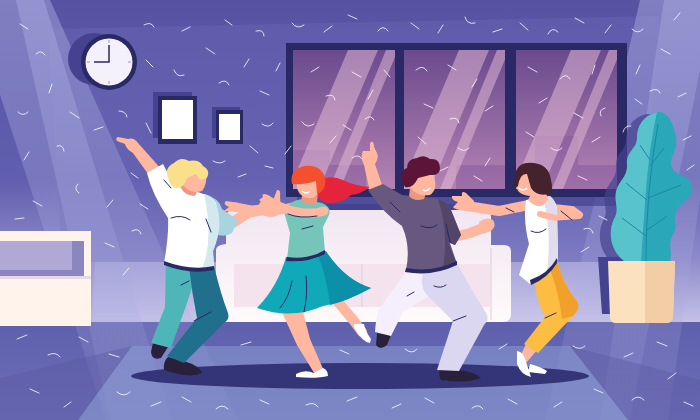
<!DOCTYPE html>
<html lang="en">
<head>
<meta charset="utf-8">
<title>Dance party at home</title>
<style>
:root{--wall:#5b58a8;--wall-light:#716fba;--navy:#292965;--shade:#45438f;--skin:#ffb79f;--skin-dark:#ee967f;--white:#fff;--ivory:#fff3ec;--lilac:#dcd7f0;--teal:#4eb5b8;--teal-dark:#1f6f8d;--mint:#76c5b9;--aqua:#10a9b9;--red:#f4502f;--crimson:#e5243b;--maroon:#5c1537;--plum:#66587e;--brown:#45232d;--gold:#fdbd42;--gold-dark:#f0a02b;--blond:#fbe08c;--shoe:#29203c}
html,body{margin:0;padding:0;overflow:hidden}
svg{display:block;width:700px;height:420px}
.skin{fill:var(--skin)}.skin-dark{fill:var(--skin-dark)}.white{fill:var(--white)}.navy{fill:var(--navy)}.shade{fill:var(--shade)}.shoe{fill:var(--shoe)}.lilac{fill:var(--lilac)}
.crease{fill:none;stroke:var(--navy);stroke-width:1;stroke-linecap:round}
.limb{fill:none;stroke:var(--skin);stroke-linecap:round;stroke-linejoin:round}
.confetti{fill:none;stroke:#fff;stroke-width:1;stroke-linecap:round;opacity:.8}
</style>
</head>
<body>
<svg viewBox="0 0 700 420" role="img" aria-label="Four people dancing in a living room with confetti in the air">
<defs>
<linearGradient id="wall-fill" x1="0" y1="0" x2="0" y2="1"><stop offset="0" stop-color="#5653a3"/><stop offset=".55" stop-color="#605eae"/><stop offset=".8" stop-color="#8e8bcb"/><stop offset="1" stop-color="#c6c2e8"/></linearGradient>
<linearGradient id="floor-fill" x1="0" y1="0" x2="0" y2="1"><stop offset="0" stop-color="#5f60ad"/><stop offset="1" stop-color="#6d6fb8"/></linearGradient>
<linearGradient id="beam-fill" x1="0" y1="0" x2="0" y2="1"><stop offset="0" stop-color="#a7a9de" stop-opacity=".5"/><stop offset="1" stop-color="#a7a9de" stop-opacity=".12"/></linearGradient>
<linearGradient id="glass-fill" x1="0" y1="0" x2="0" y2="1"><stop offset="0" stop-color="#6a4a8e"/><stop offset="1" stop-color="#b583b3"/></linearGradient>
<linearGradient id="sofa-fill" x1="0" y1="0" x2="0" y2="1"><stop offset="0" stop-color="#f1e6f2"/><stop offset="1" stop-color="#fffafa"/></linearGradient>
<clipPath id="pane-clip"><path d="M293 50H395V189H293ZM404 50H505V189H404ZM516 50H617V189H516Z"/></clipPath>
<path id="plant-shape" d="M657 112C643 116 637 126 637 138C637 149 626 151 627 165C628 177 618 181 616 192C614 203 620 209 614 219C608 232 610 250 624 261H670C673 252 667 245 673 234C679 225 671 217 678 208C686 199 695 196 691 184C688 174 672 176 671 164C670 155 680 150 675 133C672 119 666 111 657 112Z"/>
</defs>

<g id="room">
<rect width="700" height="324" fill="url(#wall-fill)"/>
<rect y="322" width="700" height="98" fill="url(#floor-fill)"/>
<path d="M48 29L660 16L640 262H62Z" fill="#6866b4" opacity=".45"/>
<path d="M95 262H610L640 322H92Z" fill="#d8d4f0" opacity=".3"/>
</g>

<g id="light-beams" fill="url(#beam-fill)">
<path d="M0 0H44L172 420H106L0 95Z"/>
<path d="M16 0H50L238 420H110Z"/>
<path d="M640 0H700V70L630 420H545Z"/>
<path d="M664 0H700V200L668 420H600Z"/>
</g>
<path id="floor-glow" d="M132 346H570L628 420H78Z" fill="#8a9bd2" opacity=".55"/>
<path d="M0 378L132 346L78 420H0ZM700 380L570 346L628 420H700Z" fill="#56559f" opacity=".35"/>

<g id="wall-clock">
<circle cx="94" cy="59" r="26" class="shade"/>
<circle cx="109" cy="62" r="28" class="navy"/>
<circle cx="109" cy="62" r="23.5" fill="#f4f1fa"/>
<path d="M109 45V62H94" fill="none" stroke="var(--navy)" stroke-width="1.5"/>
<path d="M109 40V43M109 81V84M87 62H90M128 62H131" stroke="#9a97c4"/>
</g>

<g id="picture-frames">
<path class="shade" d="M153 92H192V138H153ZM212 107H240V138H212Z"/>
<path class="navy" d="M158 96H197V144H158ZM216 110H243V144H216Z"/>
<path class="white" d="M162 100H193V139H162ZM219 114H240V140H219Z"/>
</g>

<g id="window">
<path class="shade" d="M297 196H632V206H297Z" opacity=".7"/>
<rect x="286" y="43" width="341" height="154" class="navy"/>
<path d="M293 50H395V189H293ZM404 50H505V189H404ZM516 50H617V189H516Z" fill="url(#glass-fill)"/>
<g clip-path="url(#pane-clip)">
<path d="M293 150H330V165H366V189H293ZM456 165H505V189H456ZM535 136H578V165H617V189H535Z" fill="#80549a" opacity=".45"/>
<g fill="#e7bfd8" opacity=".5"><path id="glass-shine" d="M348 50H378L319 189H293V180ZM386 50H395V57L340 189H329Z"/><use href="#glass-shine" x="111"/><use href="#glass-shine" x="223"/></g>
</g>
</g>

<g id="sideboard">
<path d="M0 231H91V326H0Z" fill="var(--ivory)"/>
<path d="M0 241H84V276H0Z" fill="#8b86be"/>
<path d="M0 241H72V270H0Z" fill="#b0a9d6"/>
<path d="M0 276H91V279H0Z" fill="#e6d8e5"/>
</g>

<g id="sofa">
<path class="shade" d="M266 204H466V216H266Z"/>
<path d="M226 217Q226 210 234 210H484Q491 210 491 218V245H504Q511 245 511 252V314Q511 322 502 322H222Q216 322 216 315V250Q216 245 226 244Z" fill="url(#sofa-fill)"/>
<path d="M234 264H490V307H234Z" fill="#f4e3ec"/>
<path d="M362 264V307M491 248V320" stroke="#decbdd"/>
</g>

<g id="potted-plant">
<use href="#plant-shape" x="-11" y="2" fill="var(--shade)" opacity=".7"/>
<path d="M598 257H660V314H602Z" class="shade"/>
<use href="#plant-shape" fill="#2aa7b8"/>
<path d="M657 112C643 116 637 126 637 138C637 149 626 151 627 165C628 177 618 181 616 192C614 203 620 209 614 219C608 232 610 250 624 261H641C645 210 646 160 657 112Z" fill="#59c3cb"/>
<path d="M658 124Q646 190 646 261M650 166L664 148M648 198L681 185M647 230L667 216M650 160L640 145M647 200L626 183M646 236L622 218" fill="none" stroke="#1b88a4"/>
<path d="M608 261H675L673 317Q672 323 666 323H616Q610 323 610 317Z" fill="#fbe1bd"/>
<path d="M645 261H675L673 317Q672 323 666 323H645Z" fill="#f3cda5"/>
</g>

<path id="confetti" class="confetti" d="M20 24l8 5M36 54q5-5 9 1M52 84l-3 9M18 112q5 5 10 0M70 112l9 6M24 160l5-8M57 146q6-2 7 5M94 130l9-3M33 201l9 5M78 184q-5 5 1 9M107 207l6-7M15 219l9-1M119 111q7 0 8 6M146 60l7 7M144 25q7-4 10 2M182 31l8-4M174 70q3 8 10 5M206 48l9 6M225 20l7 5M219 83q7-5 10 2M249 59l-5 8M260 91l9 4M256 31q8-2 8 5M276 71l4-8M262 124q7 5 11-1M250 146l8 7M246 174l-8 3M265 166l8 2M213 161q7 4 12 0M146 123l5 10M131 173l7 5M105 243l9 4M132 231q7-4 9 3M123 275l6-7M140 204l8 5M292 23q5 7 12 2M324 32l8-6M348 15l9 4M378 31q5-7 10 0M411 23l8 6M438 33l5-8M465 17q2 8 10 6M493 32l9-3M520 23l8 7M548 34q4-8 10-2M575 18l9 5M605 33l6-8M632 29q6 6 11 0M661 49l9 5M674 20l6-7M640 65l-4 9M650 91q8-4 10 2M686 93l-8 4M635 99l7 5M683 140l8-4M694 165l-7 5M631 126q-6-1-8 6M599 216l8 4M584 229q7-3 9 4M581 252l8-5M547 222l7 4M311 72l8-5M326 96q8-3 9 4M352 72l9 5M373 90l-5 9M302 122q5 7 12 2M343 125l8 5M330 143l6-7M365 119q6-5 9 1M384 70l6 7M416 70q7-6 11 1M448 65l8 5M477 79l-5 8M424 104l9 4M450 119q8-3 9 4M485 111l8-5M418 137l8 7M458 148q6 5 11 0M490 158l-5 8M528 67l9 5M560 79q6-7 10 0M595 65l-3 9M539 103l8-5M574 113l9 5M605 108q-7 2-4 8M526 132l8 5M551 148q6 5 11 0M592 142l8-5M578 176l9 4M474 176l8 5M440 171l8-4M352 158q6-5 10 1M285 154l6-8M17 339l10-4M48 355q8-4 12 2M79 337l9 5M30 389l9 4M64 407l7-5M109 354l10 3M117 392q7 6 13 0M151 406l10-4M182 397l9 5M216 409q6-6 12 0M241 345l10-3M260 400l9 4M306 405q8-4 12 2M340 350l9 4M347 401l10-4M392 408l9-4M405 349q7 6 12 0M425 398l9 5M472 408q7-5 11 1M499 349l8-5M508 399l9 5M554 407l8-5M573 346q7 5 12 0M594 389l9 4M624 357l9-4M632 400q6-6 12 0M657 342l10 4M668 379l8-6M684 402l9 4"/>
<ellipse id="group-shadow" cx="360" cy="376" rx="229" ry="13" fill="#343478"/>

<g id="blond-man">
<path class="shoe" d="M153 343L168 347L161 358Q152 361 151 352ZM168 357L184 361Q200 366 202 373Q190 379 164 370Q163 361 168 357Z"/>
<path d="M166 262L198 268L188 300L171 348L151 343L165 307Z" fill="var(--teal)"/>
<path d="M189 267L214 266Q221 295 228 313Q230 319 224 323L184 363L167 356L197 318Q192 293 189 267Z" fill="var(--teal-dark)"/>
<path class="skin" d="M118 137L128 139Q134 137 138 143L162 170L151 178L133 153Q126 149 125 144L117 141Q115 138 118 137Z"/>
<path class="limb" d="M226 227L249 212L267 209" stroke-width="11"/>
<path class="skin" d="M258 206L264 196Q268 193 268 200L272 203L277 190Q281 189 280 196L281 212Q275 220 262 215Z"/>
<path d="M205 194Q219 198 222 209L238 220L232 233Q219 241 208 226Z" fill="#a7d4de"/>
<path class="white" d="M147 173L163 164L174 185L191 191Q209 193 216 203Q222 227 213 251L214 268Q190 274 164 263Q169 235 168 218Q152 194 147 173Z"/>
<path d="M204 194Q218 199 219 217Q221 232 213 251L214 268L202 269Q214 240 204 194Z" fill="#d4e8ef"/>
<path d="M164 261Q190 271 214 266V270Q190 275 164 265Z" class="navy"/>
<path class="skin-dark" d="M181 184L198 189L195 196Q184 195 181 188Z"/>
<path class="skin" d="M183 170L206 168Q208 184 202 191Q190 195 182 184Z"/>
<path d="M168 177Q164 168 174 163Q181 156 189 161Q199 159 203 166Q211 170 207 178L200 180L196 174L187 178Q184 189 175 188Q169 185 168 177Z" fill="var(--blond)"/>
<path class="crease" d="M171 218Q182 214 190 220M206 219L211 232M181 285L189 281M194 321L211 312M164 180L171 188"/>
</g>

<g id="red-haired-woman">
<path class="limb" d="M338 302L354 321L362 332" stroke-width="10"/>
<path class="white" d="M354 324L364 324Q365 331 371 339L370 343Q362 342 354 327Z"/>
<path class="skin" d="M280 308L302 308L310 339L324 371L316 376L297 345Z"/>
<path class="white" d="M296 374Q305 369 314 373L323 368Q328 370 328 376Q316 379 296 377Z"/>
<path d="M286 257L326 251Q345 280 371 288Q346 302 323 306Q292 320 257 308Q278 286 286 257Z" fill="var(--aqua)"/>
<path d="M326 252Q345 280 371 288Q347 301 330 305Q327 278 318 255Z" fill="#0c8fa8"/>
<path class="crease" d="M292 281Q289 298 280 308M306 276Q308 295 304 312"/>
<path d="M319 181Q330 174 343 180Q355 186 370 187Q361 194 351 195Q339 206 323 202Q313 196 319 181Z" fill="var(--crimson)"/>
<path class="limb" d="M302 205L280 210L251 210L235 207" stroke-width="9"/>
<path class="skin" d="M239 203L226 201Q222 204 229 207L224 211L241 212Z"/>
<path d="M284 212Q288 201 302 199L322 203Q332 207 329 215L323 227L325 253Q307 262 287 259L290 233Z" fill="var(--mint)"/>
<path d="M287 257Q308 260 325 250V254Q307 263 286 261Z" class="navy"/>
<path class="limb" d="M324 211Q309 216 286 209L273 204" stroke-width="9"/>
<path class="skin" d="M281 203L268 195Q261 192 263 197L259 200L272 210Z"/>
<path class="skin-dark" d="M303 191L318 192L317 203Q308 207 301 201Z"/>
<path class="skin" d="M297 178L319 174Q323 191 313 198Q299 199 297 187Z"/>
<path d="M292 184Q289 170 304 166Q321 164 325 178Q327 190 317 194L316 181Q303 185 292 184Z" fill="var(--red)"/>
<path d="M302 191q4 4 8 0" fill="none" stroke="#fff" stroke-width="1.5"/>
<path class="crease" d="M288 214Q300 219 317 216M302 229L313 226"/>
</g>

<g id="dark-haired-man">
<path class="shoe" d="M377 333L391 335L387 345Q380 351 376 345ZM440 369L459 370Q475 372 481 378Q466 384 441 380Q438 374 440 369Z"/>
<path d="M407 270L444 268L436 292Q417 303 403 312L391 336L375 332Q376 317 379 309Z" fill="#f4effa"/>
<path class="lilac" d="M424 270L457 263Q470 288 486 313Q490 319 484 325L459 371L437 370L453 321L429 297Q418 287 424 270Z"/>
<path class="skin" d="M370 143Q374 139 374 147L377 153Q379 158 375 164L383 188L370 192L364 165Q360 157 363 151L370 151Z"/>
<path class="limb" d="M454 237L470 233L488 226" stroke-width="10"/>
<path class="skin" d="M479 222Q486 216 493 220Q497 226 491 231L482 234Z"/>
<path d="M368 190L383 184L402 195L438 199Q449 203 453 215L461 235L455 245L450 243L457 264Q432 276 406 270Q411 246 402 226Q383 213 368 190Z" fill="var(--plum)"/>
<path d="M438 199Q449 203 453 215L461 235L455 245L448 242L457 264L443 269Q449 231 438 199Z" fill="#524568"/>
<path d="M406 268Q432 273 457 261V265Q432 277 405 272Z" class="navy"/>
<path class="skin-dark" d="M410 188L427 191L424 199Q414 202 409 196Z"/>
<path class="skin" d="M410 176L433 174Q439 189 430 195Q416 197 409 186Z"/>
<path d="M402 182Q398 172 407 168Q407 159 417 158Q424 154 430 159Q440 158 440 168Q440 176 430 175L418 178Q413 189 405 187Z" fill="var(--maroon)"/>
<path d="M423 190q4 2 7-2" fill="none" stroke="#fff" stroke-width="1.5"/>
<path class="crease" d="M390 202L400 212M446 224L450 242M421 226Q431 230 437 225M434 286Q441 289 446 285M453 321L466 316M407 296L414 292"/>
</g>

<g id="brunette-woman">
<path class="skin" d="M527 342L538 349L526 363L519 359Z"/>
<path class="white" d="M517 351Q524 352 526 362L531 377Q521 375 517 364ZM530 364Q541 367 547 371L545 374L528 372Z"/>
<path d="M534 276L557 260Q564 287 577 301Q581 309 573 316L538 353L524 344L545 317Q535 298 534 276Z" fill="var(--gold)"/>
<path d="M549 266L557 260Q564 287 577 301Q581 309 573 316L562 319Q559 292 549 266Z" fill="var(--gold-dark)"/>
<path class="limb" d="M529 205L499 211L467 206" stroke-width="10"/>
<path class="skin" d="M474 201L466 193Q461 190 462 196L452 196Q451 200 458 202L453 207Q456 211 473 211Z"/>
<path class="limb" d="M553 208L572 210L579 215L550 217" stroke-width="8"/>
<path class="skin" d="M554 212L543 209Q537 209 540 213L537 217L552 222Z"/>
<path class="white" d="M526 200L550 196Q557 202 557 211L558 258Q551 275 530 284L519 275L529 244Q523 221 526 200Z"/>
<path d="M550 196Q557 202 557 211L558 258Q553 267 547 273Q552 230 543 198Z" fill="#e2dcef"/>
<path d="M530 280Q548 274 557 258V263Q548 278 531 285Z" class="navy"/>
<path class="skin" d="M528 200L533 190L546 193L548 199Q541 213 528 200Z"/>
<path class="limb" d="M555 218L540 214" stroke-width="6"/>
<path class="skin" d="M517 174L536 172Q540 189 530 196Q516 194 517 186Z"/>
<path d="M516 171Q520 161 534 163Q549 165 551 180Q554 192 549 194Q537 197 531 188L527 174Q520 173 518 186Q511 192 514 182Z" fill="var(--brown)"/>
<path d="M519 188q4 4 8 0" fill="none" stroke="#fff" stroke-width="1.5"/>
<path class="crease" d="M531 231Q539 235 546 229M545 318L556 313M561 211L572 220M506 208L514 212"/>
</g>
</svg>
</body>
</html>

+ + + + + + +

TASK STATEMENT
Filter the listing above for the string "crease" and copy every matching line.

SOLVED PROBLEM
.crease{fill:none;stroke:var(--navy);stroke-width:1;stroke-linecap:round}
<path class="crease" d="M171 218Q182 214 190 220M206 219L211 232M181 285L189 281M194 321L211 312M164 180L171 188"/>
<path class="crease" d="M292 281Q289 298 280 308M306 276Q308 295 304 312"/>
<path class="crease" d="M288 214Q300 219 317 216M302 229L313 226"/>
<path class="crease" d="M390 202L400 212M446 224L450 242M421 226Q431 230 437 225M434 286Q441 289 446 285M453 321L466 316M407 296L414 292"/>
<path class="crease" d="M531 231Q539 235 546 229M545 318L556 313M561 211L572 220M506 208L514 212"/>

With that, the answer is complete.